Sunderland’s finance chiefs today revealed the extra Government funding announced this week was less than £250,000 – a fraction of the £39.5million grant cuts facing the council.

Sunderland Council leader Paul Watson

Sunderland Council leader Paul Watson

Local Government Minister Bob Neill announced a series of minor amendments to provisional budget settlements on Monday, with Sunderland – which has a total spending budget of more than £700million – named as one of seven councils to get an extra “transitional grant.”

Coun Watson said the extra cash was “de minimis – but very welcome” as the authority finalises what has been its tightest budget in years.

He said: “We were going to be losing £39.5million and now we’re losing £39.24million. It’s de minimis but it’s very welcome.

“If we can give it to struggling community projects and organisations in the voluntary sector, it would make a big difference to individual projects or good causes.”

The council will publish its budget in about a fortnight, ahead of a council meeting to approve the document on March 2.

Senior Labour councillors and officers have vowed to avoid compulsory redundancies and are instead trying to redeploy or retrain staff.

They say the authority has been planning for budget cuts since the credit crunch first began to bite, as they were expecting public sector funding to take a hit.

Coun Watson, however, admitted he was concerned about the level of cuts facing the council’s coffers.

He said: “I really do feel we’re teetering on the brink with the level of cuts over the next four years. Unless we get some sort of mitigation we’re certainly going to find it difficult.”

Coun Watson said the Coalition Government had vowed no council would lose more than 8.9 per cent of its spending power, and Sunderland’s settlement led to an 8.88 per cent drop.

He explained the Government had since dropped the threshold to 8.8 per cent, allowing it access to extra funding.

Mr Neill published the final Local Government Finance Settlement for 2011/12 on Monday.
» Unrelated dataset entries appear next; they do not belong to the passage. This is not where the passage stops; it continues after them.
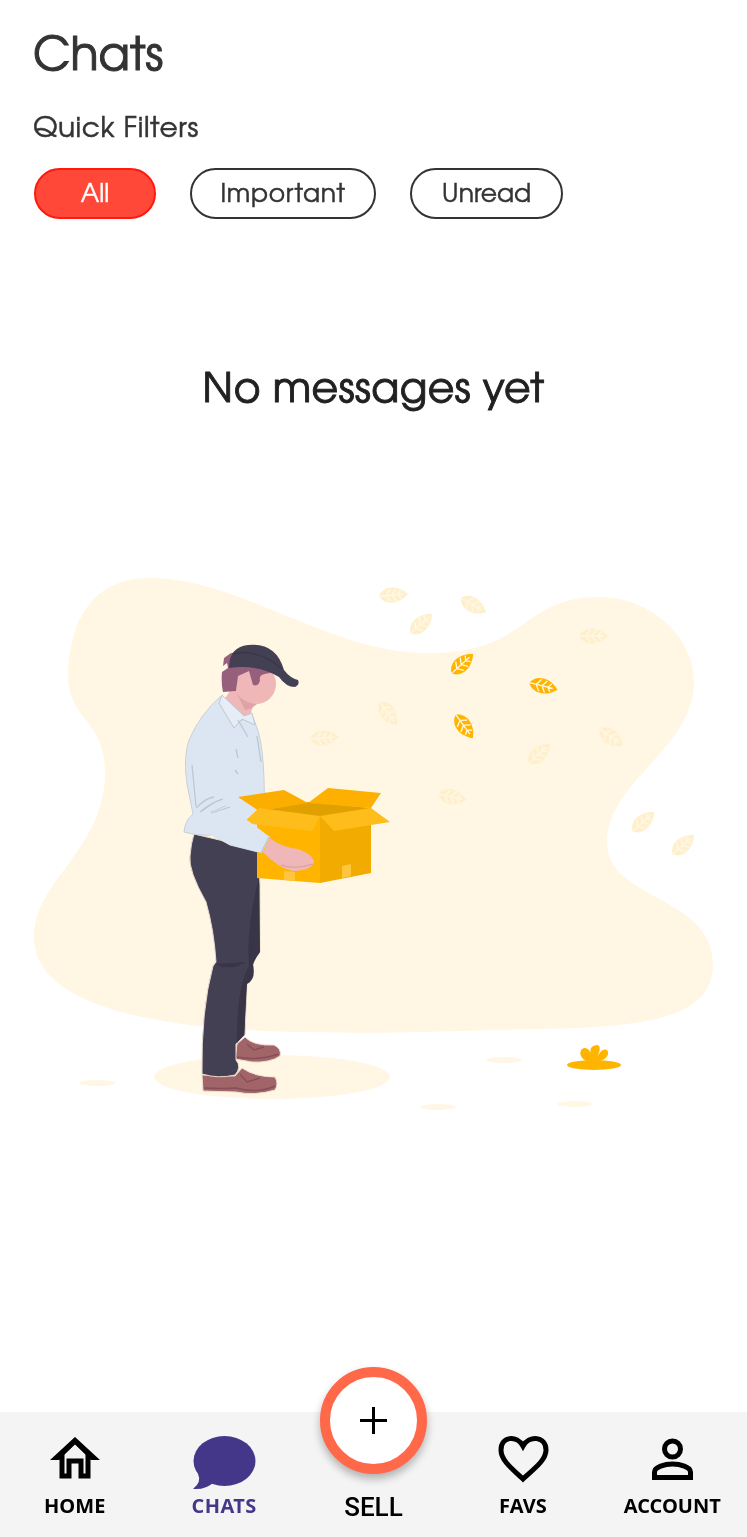
<!DOCTYPE html>
<html lang="en">
<head>
<meta charset="utf-8">
<title>Chats</title>
<style>
:root{
  --ink:#333;--dark:#212121;--red:#ff4838;--red-edge:#ff190f;--coral:#ff6849;
  --violet:#443688;--bar:#f4f4f4;--cream:#fff7e4;--amber:#ffb400;
  --navy:#444053;--shirt:#dce6f2;--skin:#f0b7b9;--hair:#965f7c;--shoe:#a16468;
  --round:"TeX Gyre Adventor","Poppins",sans-serif;
  --label:"Open Sans","Noto Sans",sans-serif;
}
*{box-sizing:border-box;margin:0;padding:0}
html,body{width:747px;height:1537px;overflow:hidden;background:#fff}
.screen{position:relative;width:747px;height:1537px;overflow:hidden;font-family:var(--round);color:var(--ink)}
/* every text line is 1em tall with its baseline on the bottom edge */
.line{display:block;height:1em;line-height:0;white-space:nowrap;font-weight:400;-webkit-text-stroke:.5px currentColor}
.line::before{content:"";display:inline-block;height:1em}
.title{position:absolute;left:33px;top:24px;font-size:46px;-webkit-text-stroke-width:1px}
.subtitle{position:absolute;left:33px;top:109px;font-size:28px;letter-spacing:.6px}
.filters{position:absolute;left:34px;top:168px;display:flex;gap:34px;list-style:none}
.chip{display:block;width:122px;height:51px;padding-top:9px;border:2px solid var(--ink);border-radius:26px;text-align:center;text-decoration:none;color:var(--ink);font-size:25px}
.chip.wide{width:186px;letter-spacing:.6px}
.chip.mid{width:153px}
.chip.active{background:var(--red);border-color:var(--red-edge);color:#fff}
.chip .line{margin-top:-2px}
.empty{position:absolute;left:0;top:361px;width:747px;text-align:center;font-size:41px;letter-spacing:.4px;color:var(--dark)}
.empty.line{-webkit-text-stroke-width:.9px}
.scene{position:absolute;left:0;top:560px;width:747px;height:570px}
.tabs{position:absolute;left:0;top:1412px;width:747px;height:125px;background:var(--bar);display:grid;grid-template-columns:repeat(5,1fr);text-align:center}
.tab{position:relative;color:#000;text-decoration:none;font:700 20px var(--label)}
.tab .line{position:absolute;left:0;right:0;top:81px;font-weight:700;-webkit-text-stroke-width:0}
.tab svg{position:absolute;left:50%;top:18px;width:70px;height:62px;margin-left:-35px}
.tab.current{color:var(--violet)}
.tab.current .line{letter-spacing:.4px}
.tab.sell .line{top:78px;font:500 26px Roboto,sans-serif;line-height:0}
.tab.sell .plus{position:absolute;left:50%;top:-45px;width:107px;height:107px;margin-left:-53px;border:10px solid var(--coral);border-radius:50%;background:#fff;box-shadow:0 5px 9px rgba(0,0,0,.28)}
.tab.sell .plus::before,.tab.sell .plus::after{content:"";position:absolute;background:#000}
.tab.sell .plus::before{left:30px;top:42px;width:27px;height:3px}
.tab.sell .plus::after{left:42px;top:30px;width:3px;height:27px}
</style>
</head>
<body>
<main class="screen">
  <h1 class="line title">Chats</h1>
  <h2 class="line subtitle">Quick Filters</h2>
  <ul class="filters">
    <li><a class="chip active" href="#"><span class="line">All</span></a></li>
    <li><a class="chip wide" href="#"><span class="line">Important</span></a></li>
    <li><a class="chip mid" href="#"><span class="line">Unread</span></a></li>
  </ul>
  <p class="line empty">No messages yet</p>

  <svg class="scene" viewBox="0 560 747 570" role="img" aria-label="Man in a cap holding an open empty box while leaves blow past">
    <defs>
      <g id="leaf">
        <path d="M-14 0C-10-9 4-11 15 0C4 11-10 9-14 0Z"/>
        <path d="M-14 0H10M-7 0L-3-6M-1 0L3-6M5 0L8-4M-7 0L-3 6M-1 0L3 6M5 0L8 4" fill="none" stroke="#fff8e8" stroke-width="1.3"/>
      </g>
    </defs>
    <path id="backdrop" fill="var(--cream)" d="M68 675C70 620 92 578 150 578C240 578 330 653 427 653C530 653 520 597 600 597C650 597 694 637 694 681C694 750 607 780 607 843C607 900 713 895 713 965C713 1020 640 1027 540 1029C450 1031 380 1034 300 1032C170 1030 34 1010 34 937C34 880 105 850 105 772C105 720 68 720 68 675Z"/>
    <g id="ground" fill="var(--cream)">
      <ellipse cx="272" cy="1077" rx="118" ry="22"/>
      <ellipse cx="97" cy="1083" rx="18" ry="3"/>
      <ellipse cx="504" cy="1060" rx="18" ry="3"/>
      <ellipse cx="438" cy="1107" rx="18" ry="3"/>
      <ellipse cx="575" cy="1104" rx="18" ry="3"/>
    </g>
    <g id="pale-leaves" fill="#fff0cd">
      <use href="#leaf" transform="translate(393 595) rotate(-4)"/>
      <use href="#leaf" transform="translate(421 624) rotate(-42)"/>
      <use href="#leaf" transform="translate(473 605) rotate(30)"/>
      <use href="#leaf" transform="translate(593 636)"/>
      <use href="#leaf" transform="translate(388 713) rotate(54)"/>
      <use href="#leaf" transform="translate(324 738) rotate(-5)"/>
      <use href="#leaf" transform="translate(539 754) rotate(-42)"/>
      <use href="#leaf" transform="translate(611 737) rotate(36)"/>
      <use href="#leaf" transform="translate(452 797) rotate(12)"/>
      <use href="#leaf" transform="translate(643 822) rotate(-42)"/>
      <use href="#leaf" transform="translate(683 845) rotate(-42)"/>
    </g>
    <g id="bright-leaves" fill="var(--amber)">
      <use href="#leaf" transform="translate(462 664) rotate(-42)"/>
      <use href="#leaf" transform="translate(543 686) rotate(14)"/>
      <use href="#leaf" transform="translate(464 726) rotate(54)"/>
    </g>
    <g id="sprout" fill="var(--amber)">
      <ellipse cx="594" cy="1065" rx="27" ry="5"/>
      <path d="M590 1062C579 1060 578 1050 584 1048C590 1048 591 1054 592 1058C588 1048 592 1045 598 1045C602 1048 598 1054 597 1058C600 1050 606 1047 608 1052C609 1058 602 1060 598 1063Z"/>
    </g>

    <g id="man">
      <g id="shoes" fill="var(--shoe)" stroke="#eedfd2" stroke-width="1">
        <path d="M237 1044L245 1037Q253 1046 274 1045Q282 1049 280 1056Q270 1063 252 1062L235 1059Z"/>
        <path d="M202 1075L235 1076L242 1068Q255 1077 275 1077Q279 1084 275 1090Q255 1096 236 1092L203 1091Z"/>
      </g>
      <path d="M236 1057Q258 1061 279 1054M204 1088Q222 1089 236 1088Q258 1094 275 1086M247 1044L254 1050L264 1047M240 1074L247 1082L260 1078" fill="none" stroke="#874f57" stroke-width="1.4"/>
      <path id="trousers" fill="var(--navy)" stroke="#e5dccd" stroke-width="1" d="M194 834L258 849L260 885V952Q254 960 253 965Q256 979 247 984L245 1035L236 1044L236 1060Q242 1067 235 1075Q218 1079 202 1074Q201 1010 213 966L216 962Q214 930 206 902Q188 870 190 856Q191 843 194 834Z"/>
      <path d="M259 878L260 952Q254 960 253 965Q256 979 247 984L244 1034L237 1043Q236 990 249 966Q246 925 259 878M215 964Q230 972 246 962" fill="#393547"/>

      <path id="neck" fill="var(--skin)" d="M233 686L254 704L250 715L255 724L224 700Z"/>
      <circle id="face" cx="256" cy="684" r="20" fill="var(--skin)"/>
      <path d="M236 692Q242 703 257 704Q250 710 245 710Z" fill="#dfa2a7"/>
      <path id="hair" fill="var(--hair)" d="M231 653L224 658L223 666L227 663L228 668L222 672Q221 684 223 692L236 691L238 676L249 671L253 685Q259 687 260 680Q258 674 270 673L266 661Z"/>
      <path id="cap" fill="var(--navy)" d="M229 668Q229 647 248 645Q276 642 284 670Q290 678 298 680Q300 685 295 687Q286 687 279 677Q257 664 229 668Z"/>
      <path d="M232 654Q258 648 282 669" fill="none" stroke="#393547" stroke-width="1.2"/>

      <path id="shirt" fill="var(--shirt)" stroke="#c8d0d8" stroke-width="1" d="M222 695Q200 714 189 740Q183 757 187 784L193 814Q185 820 184 832Q200 836 212 835L230 845L262 853L270 838L264 825Q266 752 257 728L253 717L239 721Z"/>
      <path id="collar" fill="#e6edf6" stroke="#bfc8d0" d="M222 695L219 703L234 728L242 719L255 725L252 713L244 716Z"/>
      <path id="folds" fill="none" stroke="#bcc7d1" stroke-width="1.3" d="M192 765L196 806M196 808Q206 798 214 797M200 812Q210 803 223 799M236 749L238 758M235 770L238 774M257 736L261 762M238 720L248 737M211 812L226 806M250 846L261 851M213 834L228 841"/>
    </g>

    <g id="box">
      <polygon fill="#e0a000" points="258,811 308,802 372,808 320,820"/>
      <polygon fill="#ffb400" points="257,812 320,817 320,883 257,878"/>
      <polygon fill="#f2ab00" points="320,817 371,808 371,873 320,883"/>
      <polygon fill="#fcae00" points="238,797 284,790 308,803 259,811"/>
      <polygon fill="#fdb000" points="328,788 381,793 371,808 308,803"/>
      <polygon fill="#ffbd1b" points="243,823 259,808 320,816 312,831"/>
      <polygon fill="#ffbd1b" points="320,816 371,808 390,822 334,831"/>
      <path d="M284 871L295 872V881L284 880ZM342 866L351 864V876L342 878Z" fill="#ffc53c"/>
    </g>
    <path id="sleeve" fill="var(--shirt)" d="M205 814L243 800L247 820L270 837L262 853L230 845L205 832Z"/>
    <path d="M269 837L261 853" stroke="#bcc7d1" stroke-width="1.3"/>
    <path d="M202 811Q212 803 222 799M211 813L230 807" fill="none" stroke="#bcc7d1" stroke-width="1.3"/>
    <path id="hand" fill="var(--skin)" d="M270 838Q280 847 298 849Q314 855 314 863Q309 871 293 871Q278 868 263 852Z"/>
    <path d="M281 865Q296 870 313 864" fill="none" stroke="#d99ca3" stroke-width="1.2"/>
  </svg>

  <nav class="tabs">
    <a class="tab" href="#">
      <svg viewBox="40 1430 70 62" aria-hidden="true"><path d="M57 1459L75 1442L93 1459M62 1455V1477H69V1462H81V1477H88V1455" transform="translate(0 -1)" fill="none" stroke="#000" stroke-width="5"/><path d="M50 1460L75 1437L100 1460H91L75 1444L59 1460Z"/></svg>
      <span class="line">HOME</span>
    </a>
    <a class="tab current" href="#">
      <svg viewBox="189 1430 70 62" aria-hidden="true"><g fill="var(--violet)"><ellipse cx="224.500" cy="1461" rx="31" ry="25"/><path d="M198 1474Q202 1482 193 1489Q206 1490 214 1482Z"/></g></svg>
      <span class="line">CHATS</span>
    </a>
    <a class="tab sell" href="#">
      <span class="plus"></span>
      <span class="line">SELL</span>
    </a>
    <a class="tab" href="#">
      <svg viewBox="488 1430 70 62" aria-hidden="true"><path d="M523 1479C511 1468 501 1460 501 1450C501 1436 517 1435 523 1446C529 1435 546 1436 546 1450C546 1460 535 1468 523 1479Z" fill="none" stroke="#000" stroke-width="5"/></svg>
      <span class="line">FAVS</span>
    </a>
    <a class="tab" href="#">
      <svg viewBox="637 1430 70 62" aria-hidden="true"><g fill="none" stroke="#000" stroke-width="5"><circle cx="672.500" cy="1449" r="8"/><path d="M654.500 1477.500V1472C654.500 1467 665 1464 672.500 1464S690.500 1467 690.500 1472V1477.500Z"/></g></svg>
      <span class="line">ACCOUNT</span>
    </a>
  </nav>
</main>
</body>
</html>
To address concerns about the impact on front-line services of council spending cuts, he revealed a series of minor amendments to the provisional settlement announced in December.
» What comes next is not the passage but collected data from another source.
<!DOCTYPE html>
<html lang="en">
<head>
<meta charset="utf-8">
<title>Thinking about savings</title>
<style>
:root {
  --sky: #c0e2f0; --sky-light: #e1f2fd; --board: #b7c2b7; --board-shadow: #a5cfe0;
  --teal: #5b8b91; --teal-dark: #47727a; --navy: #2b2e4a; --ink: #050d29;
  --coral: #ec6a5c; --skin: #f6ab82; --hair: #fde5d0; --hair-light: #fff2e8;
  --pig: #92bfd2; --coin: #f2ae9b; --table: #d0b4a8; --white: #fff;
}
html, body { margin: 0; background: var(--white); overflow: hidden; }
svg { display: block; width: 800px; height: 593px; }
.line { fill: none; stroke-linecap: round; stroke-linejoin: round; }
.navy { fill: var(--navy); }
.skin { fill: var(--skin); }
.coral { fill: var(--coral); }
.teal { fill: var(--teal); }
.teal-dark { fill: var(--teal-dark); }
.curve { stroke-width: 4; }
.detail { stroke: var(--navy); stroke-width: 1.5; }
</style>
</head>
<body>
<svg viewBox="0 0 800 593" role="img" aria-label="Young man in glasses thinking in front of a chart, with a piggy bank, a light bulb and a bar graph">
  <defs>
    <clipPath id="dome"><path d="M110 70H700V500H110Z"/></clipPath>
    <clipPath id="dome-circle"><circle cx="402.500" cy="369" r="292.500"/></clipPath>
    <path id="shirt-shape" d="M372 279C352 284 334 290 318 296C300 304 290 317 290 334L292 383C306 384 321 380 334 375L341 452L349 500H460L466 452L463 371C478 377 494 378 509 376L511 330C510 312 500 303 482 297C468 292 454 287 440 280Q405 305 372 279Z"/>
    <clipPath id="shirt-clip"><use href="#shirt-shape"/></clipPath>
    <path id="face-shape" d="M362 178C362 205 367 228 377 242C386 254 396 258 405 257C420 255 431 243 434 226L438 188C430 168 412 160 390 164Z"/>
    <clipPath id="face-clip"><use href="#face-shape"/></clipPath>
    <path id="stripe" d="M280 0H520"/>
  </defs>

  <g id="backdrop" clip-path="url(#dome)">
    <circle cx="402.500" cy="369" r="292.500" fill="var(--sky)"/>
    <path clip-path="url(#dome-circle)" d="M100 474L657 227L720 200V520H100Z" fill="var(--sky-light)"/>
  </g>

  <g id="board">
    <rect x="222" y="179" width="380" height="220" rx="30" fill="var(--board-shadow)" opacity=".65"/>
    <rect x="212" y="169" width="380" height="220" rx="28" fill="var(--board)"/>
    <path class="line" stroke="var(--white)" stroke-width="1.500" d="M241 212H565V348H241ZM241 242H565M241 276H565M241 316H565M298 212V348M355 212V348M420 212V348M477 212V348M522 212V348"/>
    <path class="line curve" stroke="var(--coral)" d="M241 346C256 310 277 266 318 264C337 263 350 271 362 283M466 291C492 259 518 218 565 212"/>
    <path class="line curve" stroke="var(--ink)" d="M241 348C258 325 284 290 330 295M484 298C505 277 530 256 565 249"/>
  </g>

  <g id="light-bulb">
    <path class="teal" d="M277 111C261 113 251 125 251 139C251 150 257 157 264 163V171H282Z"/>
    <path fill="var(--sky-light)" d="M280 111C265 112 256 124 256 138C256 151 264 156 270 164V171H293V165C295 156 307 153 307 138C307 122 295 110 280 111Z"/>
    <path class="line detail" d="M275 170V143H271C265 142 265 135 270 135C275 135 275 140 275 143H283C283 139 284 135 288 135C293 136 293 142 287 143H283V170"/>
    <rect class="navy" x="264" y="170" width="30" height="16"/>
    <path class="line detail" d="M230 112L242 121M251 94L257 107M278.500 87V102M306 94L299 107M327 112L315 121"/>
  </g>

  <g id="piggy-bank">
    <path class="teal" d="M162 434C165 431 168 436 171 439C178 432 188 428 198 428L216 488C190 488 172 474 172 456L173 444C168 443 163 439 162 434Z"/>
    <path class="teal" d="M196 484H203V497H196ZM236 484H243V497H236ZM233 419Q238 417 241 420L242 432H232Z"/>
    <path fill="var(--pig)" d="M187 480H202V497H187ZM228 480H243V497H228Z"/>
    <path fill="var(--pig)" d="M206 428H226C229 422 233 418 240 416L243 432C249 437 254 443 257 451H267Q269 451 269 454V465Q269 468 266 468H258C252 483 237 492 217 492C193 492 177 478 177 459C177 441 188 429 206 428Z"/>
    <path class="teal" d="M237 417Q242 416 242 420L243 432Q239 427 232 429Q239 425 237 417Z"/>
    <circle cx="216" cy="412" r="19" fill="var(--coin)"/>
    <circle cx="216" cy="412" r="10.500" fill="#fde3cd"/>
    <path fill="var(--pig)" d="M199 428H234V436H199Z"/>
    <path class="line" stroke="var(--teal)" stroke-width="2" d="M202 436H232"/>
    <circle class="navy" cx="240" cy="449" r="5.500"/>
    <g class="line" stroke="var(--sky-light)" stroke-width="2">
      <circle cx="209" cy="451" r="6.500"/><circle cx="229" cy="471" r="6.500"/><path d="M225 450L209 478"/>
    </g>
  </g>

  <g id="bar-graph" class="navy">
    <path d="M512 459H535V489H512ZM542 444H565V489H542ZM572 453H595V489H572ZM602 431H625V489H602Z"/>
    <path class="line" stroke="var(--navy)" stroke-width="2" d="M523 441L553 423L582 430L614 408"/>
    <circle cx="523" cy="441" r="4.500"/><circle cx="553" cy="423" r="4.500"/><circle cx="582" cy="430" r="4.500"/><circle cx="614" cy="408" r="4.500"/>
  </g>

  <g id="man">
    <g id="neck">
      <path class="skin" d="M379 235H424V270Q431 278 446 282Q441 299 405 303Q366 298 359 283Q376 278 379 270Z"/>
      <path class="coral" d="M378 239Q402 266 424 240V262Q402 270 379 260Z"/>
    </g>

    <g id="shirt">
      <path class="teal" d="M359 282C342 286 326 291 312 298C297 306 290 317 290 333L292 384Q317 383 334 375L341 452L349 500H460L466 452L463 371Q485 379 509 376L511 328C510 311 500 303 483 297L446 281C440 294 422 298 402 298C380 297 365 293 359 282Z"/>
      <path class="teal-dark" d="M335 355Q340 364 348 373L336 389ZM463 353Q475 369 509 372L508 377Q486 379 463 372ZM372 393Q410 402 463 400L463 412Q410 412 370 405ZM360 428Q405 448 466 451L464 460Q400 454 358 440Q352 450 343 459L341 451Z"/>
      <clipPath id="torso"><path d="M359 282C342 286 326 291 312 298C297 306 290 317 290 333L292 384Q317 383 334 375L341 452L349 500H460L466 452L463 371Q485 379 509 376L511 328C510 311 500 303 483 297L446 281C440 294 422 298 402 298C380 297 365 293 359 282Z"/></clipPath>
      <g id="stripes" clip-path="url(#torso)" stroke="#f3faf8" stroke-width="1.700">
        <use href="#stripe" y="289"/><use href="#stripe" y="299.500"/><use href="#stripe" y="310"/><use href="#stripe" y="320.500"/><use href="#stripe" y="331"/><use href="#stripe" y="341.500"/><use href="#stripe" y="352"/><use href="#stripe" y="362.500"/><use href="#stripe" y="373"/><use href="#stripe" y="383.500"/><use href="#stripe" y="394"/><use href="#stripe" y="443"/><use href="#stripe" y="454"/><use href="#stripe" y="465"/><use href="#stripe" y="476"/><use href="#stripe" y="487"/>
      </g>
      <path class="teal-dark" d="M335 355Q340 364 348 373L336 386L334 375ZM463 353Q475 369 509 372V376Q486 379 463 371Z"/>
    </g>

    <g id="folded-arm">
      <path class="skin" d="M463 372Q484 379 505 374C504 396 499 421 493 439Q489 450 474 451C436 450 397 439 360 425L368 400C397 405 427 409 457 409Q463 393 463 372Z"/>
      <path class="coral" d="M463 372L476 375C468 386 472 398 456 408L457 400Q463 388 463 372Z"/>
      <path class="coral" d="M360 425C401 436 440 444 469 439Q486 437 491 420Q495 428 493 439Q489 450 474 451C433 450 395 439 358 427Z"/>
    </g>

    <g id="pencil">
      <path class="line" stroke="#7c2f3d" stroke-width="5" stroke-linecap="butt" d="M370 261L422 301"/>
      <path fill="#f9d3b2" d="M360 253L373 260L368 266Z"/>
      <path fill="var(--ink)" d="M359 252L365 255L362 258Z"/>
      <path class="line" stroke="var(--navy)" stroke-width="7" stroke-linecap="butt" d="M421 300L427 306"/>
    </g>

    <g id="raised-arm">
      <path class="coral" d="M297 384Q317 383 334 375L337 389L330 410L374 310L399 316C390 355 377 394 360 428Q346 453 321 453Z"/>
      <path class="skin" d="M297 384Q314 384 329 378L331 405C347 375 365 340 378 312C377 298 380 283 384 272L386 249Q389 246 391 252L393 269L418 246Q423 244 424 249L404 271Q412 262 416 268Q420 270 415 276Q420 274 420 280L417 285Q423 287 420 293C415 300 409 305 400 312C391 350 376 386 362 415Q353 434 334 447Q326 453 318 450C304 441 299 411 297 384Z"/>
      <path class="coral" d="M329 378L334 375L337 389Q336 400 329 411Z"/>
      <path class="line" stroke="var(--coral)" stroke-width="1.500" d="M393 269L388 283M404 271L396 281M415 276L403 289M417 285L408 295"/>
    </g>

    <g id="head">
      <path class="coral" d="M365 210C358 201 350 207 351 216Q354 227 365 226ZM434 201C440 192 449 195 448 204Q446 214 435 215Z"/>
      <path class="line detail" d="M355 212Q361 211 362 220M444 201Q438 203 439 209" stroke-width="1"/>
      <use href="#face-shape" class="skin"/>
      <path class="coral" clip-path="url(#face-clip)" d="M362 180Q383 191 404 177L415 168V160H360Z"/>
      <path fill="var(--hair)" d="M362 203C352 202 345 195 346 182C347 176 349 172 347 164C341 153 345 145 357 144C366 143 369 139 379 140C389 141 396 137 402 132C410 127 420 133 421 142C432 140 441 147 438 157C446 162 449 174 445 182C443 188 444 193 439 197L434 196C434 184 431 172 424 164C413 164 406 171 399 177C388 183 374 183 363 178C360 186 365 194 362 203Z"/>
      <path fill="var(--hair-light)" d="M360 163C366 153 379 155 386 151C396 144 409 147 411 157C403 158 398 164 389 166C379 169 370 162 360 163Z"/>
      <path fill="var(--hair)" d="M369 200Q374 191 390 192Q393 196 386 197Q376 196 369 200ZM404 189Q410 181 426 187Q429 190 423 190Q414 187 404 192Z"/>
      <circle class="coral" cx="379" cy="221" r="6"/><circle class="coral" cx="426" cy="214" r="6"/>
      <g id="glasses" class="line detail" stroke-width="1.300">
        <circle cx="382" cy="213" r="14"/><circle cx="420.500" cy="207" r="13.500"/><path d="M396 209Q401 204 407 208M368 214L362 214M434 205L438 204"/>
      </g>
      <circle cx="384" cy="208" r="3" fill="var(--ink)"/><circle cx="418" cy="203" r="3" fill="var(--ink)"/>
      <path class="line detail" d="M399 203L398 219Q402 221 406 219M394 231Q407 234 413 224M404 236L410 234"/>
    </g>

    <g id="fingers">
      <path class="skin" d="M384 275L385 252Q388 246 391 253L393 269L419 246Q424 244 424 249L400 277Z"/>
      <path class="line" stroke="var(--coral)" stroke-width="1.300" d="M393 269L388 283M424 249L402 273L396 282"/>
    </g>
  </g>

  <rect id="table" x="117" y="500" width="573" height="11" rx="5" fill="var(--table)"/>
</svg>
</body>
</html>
The six other councils to get extra cash are Aylesbury Vale, Babergh, Bradford, Mansfield, Rossendale and Salford.

Chancellor George Osborne announced a 27 per cent, front-loaded, four-year cut to Whitehall grants to councils in his spending review last October.

After councils worst affected by the cuts voiced their concerns, however, Local Government Secretary Eric Pickles found an extra £85million to ease the burden on thm.

After this week’s rejig, the total transitional funding now made available to councils has reached £96million.

Mr Neill said: “We urgently need to reduce the country’s public spending and Local Government accounts for around a quarter of all public expenditure, so councils have a big part to play.

“We have listened to views and looked hard at the figures and have pushed more money to those most dependent on grant so now no council will face a reduction of more than 8.8 per cent.

“These extra steps once again show we have worked to deliver a fair and progressive approach that directs grant to where it is most needed – the vulnerable and needy – whilst protecting taxpayers.”

Mr Pickles added: “This goes hand in hand with the new localism powers and spending freedoms we are handing councils so they can be as efficient and effective as possible with public funds, rooting out waste and focusing on frontline public services.”